Copy every line of the records that includes the word "pixel".
:: Records shown ::
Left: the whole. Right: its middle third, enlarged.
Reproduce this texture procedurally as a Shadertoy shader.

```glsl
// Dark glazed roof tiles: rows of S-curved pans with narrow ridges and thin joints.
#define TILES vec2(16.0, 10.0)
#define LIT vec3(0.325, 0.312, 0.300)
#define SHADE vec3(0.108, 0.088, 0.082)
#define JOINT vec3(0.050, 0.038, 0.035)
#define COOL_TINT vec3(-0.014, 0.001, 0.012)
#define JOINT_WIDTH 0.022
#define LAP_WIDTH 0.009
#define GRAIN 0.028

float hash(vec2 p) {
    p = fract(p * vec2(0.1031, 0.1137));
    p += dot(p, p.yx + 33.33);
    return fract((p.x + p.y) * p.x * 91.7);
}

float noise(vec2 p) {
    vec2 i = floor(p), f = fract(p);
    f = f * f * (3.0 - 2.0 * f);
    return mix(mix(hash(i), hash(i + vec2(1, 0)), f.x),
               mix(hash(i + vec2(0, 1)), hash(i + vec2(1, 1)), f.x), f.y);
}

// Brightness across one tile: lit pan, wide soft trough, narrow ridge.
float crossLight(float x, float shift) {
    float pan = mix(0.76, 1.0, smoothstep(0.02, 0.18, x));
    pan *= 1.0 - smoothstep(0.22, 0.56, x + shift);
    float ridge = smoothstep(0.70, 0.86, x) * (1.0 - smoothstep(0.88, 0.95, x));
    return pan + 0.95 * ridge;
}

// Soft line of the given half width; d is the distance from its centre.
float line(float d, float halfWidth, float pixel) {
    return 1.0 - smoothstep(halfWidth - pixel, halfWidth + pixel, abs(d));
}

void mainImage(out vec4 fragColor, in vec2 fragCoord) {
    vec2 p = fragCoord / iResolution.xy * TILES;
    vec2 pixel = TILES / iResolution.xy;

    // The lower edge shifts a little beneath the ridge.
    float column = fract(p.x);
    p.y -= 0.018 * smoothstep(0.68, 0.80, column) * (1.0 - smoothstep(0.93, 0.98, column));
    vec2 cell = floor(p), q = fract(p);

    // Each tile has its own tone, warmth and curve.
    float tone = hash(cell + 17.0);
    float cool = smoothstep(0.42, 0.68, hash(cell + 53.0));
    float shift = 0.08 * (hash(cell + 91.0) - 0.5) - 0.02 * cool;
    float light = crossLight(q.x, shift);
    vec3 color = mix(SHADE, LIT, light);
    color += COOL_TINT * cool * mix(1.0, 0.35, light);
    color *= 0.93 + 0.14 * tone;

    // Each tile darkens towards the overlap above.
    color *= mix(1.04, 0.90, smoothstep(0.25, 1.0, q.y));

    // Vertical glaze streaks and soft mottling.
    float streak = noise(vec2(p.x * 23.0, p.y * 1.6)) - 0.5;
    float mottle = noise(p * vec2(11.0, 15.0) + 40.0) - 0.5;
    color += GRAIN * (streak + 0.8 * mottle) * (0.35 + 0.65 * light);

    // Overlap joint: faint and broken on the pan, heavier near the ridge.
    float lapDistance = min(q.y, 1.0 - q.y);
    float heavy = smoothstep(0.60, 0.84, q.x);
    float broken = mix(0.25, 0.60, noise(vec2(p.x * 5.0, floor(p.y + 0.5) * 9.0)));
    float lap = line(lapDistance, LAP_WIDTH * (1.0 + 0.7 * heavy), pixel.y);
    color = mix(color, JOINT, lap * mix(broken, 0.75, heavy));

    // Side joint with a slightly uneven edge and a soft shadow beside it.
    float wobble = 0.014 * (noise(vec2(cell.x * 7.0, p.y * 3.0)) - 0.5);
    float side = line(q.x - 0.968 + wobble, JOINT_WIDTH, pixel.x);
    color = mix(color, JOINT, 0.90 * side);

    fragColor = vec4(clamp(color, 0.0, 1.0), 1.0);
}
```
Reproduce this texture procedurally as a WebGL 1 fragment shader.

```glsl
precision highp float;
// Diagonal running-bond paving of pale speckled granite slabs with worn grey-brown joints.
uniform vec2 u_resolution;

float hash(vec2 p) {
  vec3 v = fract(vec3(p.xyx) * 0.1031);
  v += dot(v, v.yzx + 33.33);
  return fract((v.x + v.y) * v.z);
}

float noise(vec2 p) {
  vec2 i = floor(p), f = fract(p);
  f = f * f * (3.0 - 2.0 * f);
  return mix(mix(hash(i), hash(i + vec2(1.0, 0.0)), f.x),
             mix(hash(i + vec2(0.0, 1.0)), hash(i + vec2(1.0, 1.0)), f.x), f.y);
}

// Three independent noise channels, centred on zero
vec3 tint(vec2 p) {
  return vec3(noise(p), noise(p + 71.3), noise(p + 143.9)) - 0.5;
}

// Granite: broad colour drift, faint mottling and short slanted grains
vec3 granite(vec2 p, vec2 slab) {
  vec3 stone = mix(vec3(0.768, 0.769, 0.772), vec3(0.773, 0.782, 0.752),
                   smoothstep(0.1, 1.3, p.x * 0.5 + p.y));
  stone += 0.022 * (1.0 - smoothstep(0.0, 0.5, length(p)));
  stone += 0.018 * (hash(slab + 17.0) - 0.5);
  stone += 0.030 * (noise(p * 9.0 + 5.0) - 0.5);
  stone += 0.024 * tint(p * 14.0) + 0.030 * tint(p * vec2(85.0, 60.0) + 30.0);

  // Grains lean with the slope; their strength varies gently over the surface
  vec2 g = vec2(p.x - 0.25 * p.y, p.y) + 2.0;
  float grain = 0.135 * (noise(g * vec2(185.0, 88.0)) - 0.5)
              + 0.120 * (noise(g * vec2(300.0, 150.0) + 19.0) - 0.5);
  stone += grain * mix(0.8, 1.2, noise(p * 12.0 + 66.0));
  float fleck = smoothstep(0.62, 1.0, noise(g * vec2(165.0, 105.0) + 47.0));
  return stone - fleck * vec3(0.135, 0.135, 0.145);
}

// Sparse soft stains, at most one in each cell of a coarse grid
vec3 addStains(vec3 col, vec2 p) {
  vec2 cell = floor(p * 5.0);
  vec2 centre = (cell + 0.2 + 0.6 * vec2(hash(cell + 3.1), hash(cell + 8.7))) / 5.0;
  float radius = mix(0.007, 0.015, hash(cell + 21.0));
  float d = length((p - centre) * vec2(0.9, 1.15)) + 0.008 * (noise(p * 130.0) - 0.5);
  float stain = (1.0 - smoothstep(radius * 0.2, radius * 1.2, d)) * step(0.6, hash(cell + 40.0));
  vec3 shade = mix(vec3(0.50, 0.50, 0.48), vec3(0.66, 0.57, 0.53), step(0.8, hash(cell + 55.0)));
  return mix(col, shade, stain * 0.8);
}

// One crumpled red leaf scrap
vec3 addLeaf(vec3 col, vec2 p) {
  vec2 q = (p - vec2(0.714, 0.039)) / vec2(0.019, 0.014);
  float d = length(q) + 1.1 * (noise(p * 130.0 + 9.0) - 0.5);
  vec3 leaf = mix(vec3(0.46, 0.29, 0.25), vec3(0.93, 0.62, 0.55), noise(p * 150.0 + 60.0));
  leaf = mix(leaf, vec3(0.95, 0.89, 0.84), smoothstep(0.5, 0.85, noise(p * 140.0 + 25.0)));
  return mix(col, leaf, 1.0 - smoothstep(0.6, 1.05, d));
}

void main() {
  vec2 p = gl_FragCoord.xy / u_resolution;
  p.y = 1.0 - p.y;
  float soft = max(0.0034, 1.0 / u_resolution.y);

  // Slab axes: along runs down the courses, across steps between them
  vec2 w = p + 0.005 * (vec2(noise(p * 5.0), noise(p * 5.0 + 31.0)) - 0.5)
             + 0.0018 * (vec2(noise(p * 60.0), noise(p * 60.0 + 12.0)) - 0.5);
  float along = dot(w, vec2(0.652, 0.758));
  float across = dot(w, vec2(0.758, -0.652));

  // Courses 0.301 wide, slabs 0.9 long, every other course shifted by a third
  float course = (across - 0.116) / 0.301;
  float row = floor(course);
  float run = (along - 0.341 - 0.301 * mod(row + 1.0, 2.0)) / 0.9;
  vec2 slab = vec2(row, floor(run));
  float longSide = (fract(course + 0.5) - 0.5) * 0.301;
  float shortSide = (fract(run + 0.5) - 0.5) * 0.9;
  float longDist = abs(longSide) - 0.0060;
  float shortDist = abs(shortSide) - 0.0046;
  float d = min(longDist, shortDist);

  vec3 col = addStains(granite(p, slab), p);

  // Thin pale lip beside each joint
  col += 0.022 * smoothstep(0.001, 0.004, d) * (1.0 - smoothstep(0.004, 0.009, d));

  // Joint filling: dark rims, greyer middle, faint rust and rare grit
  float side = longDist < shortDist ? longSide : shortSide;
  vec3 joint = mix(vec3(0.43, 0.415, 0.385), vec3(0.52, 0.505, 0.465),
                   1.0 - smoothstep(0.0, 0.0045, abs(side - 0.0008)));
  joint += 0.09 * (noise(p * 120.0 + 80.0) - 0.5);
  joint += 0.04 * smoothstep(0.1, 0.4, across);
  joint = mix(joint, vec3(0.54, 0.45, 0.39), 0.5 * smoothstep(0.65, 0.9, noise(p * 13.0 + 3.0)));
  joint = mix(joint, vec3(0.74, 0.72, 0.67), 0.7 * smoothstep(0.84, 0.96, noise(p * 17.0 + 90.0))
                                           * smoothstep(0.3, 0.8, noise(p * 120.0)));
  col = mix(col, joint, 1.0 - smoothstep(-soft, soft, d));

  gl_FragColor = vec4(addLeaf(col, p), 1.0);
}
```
:::
_Expected answer_
float line(float d, float halfWidth, float pixel) {
    return 1.0 - smoothstep(halfWidth - pixel, halfWidth + pixel, abs(d));
    vec2 pixel = TILES / iResolution.xy;
    float lap = line(lapDistance, LAP_WIDTH * (1.0 + 0.7 * heavy), pixel.y);
    float side = line(q.x - 0.968 + wobble, JOINT_WIDTH, pixel.x);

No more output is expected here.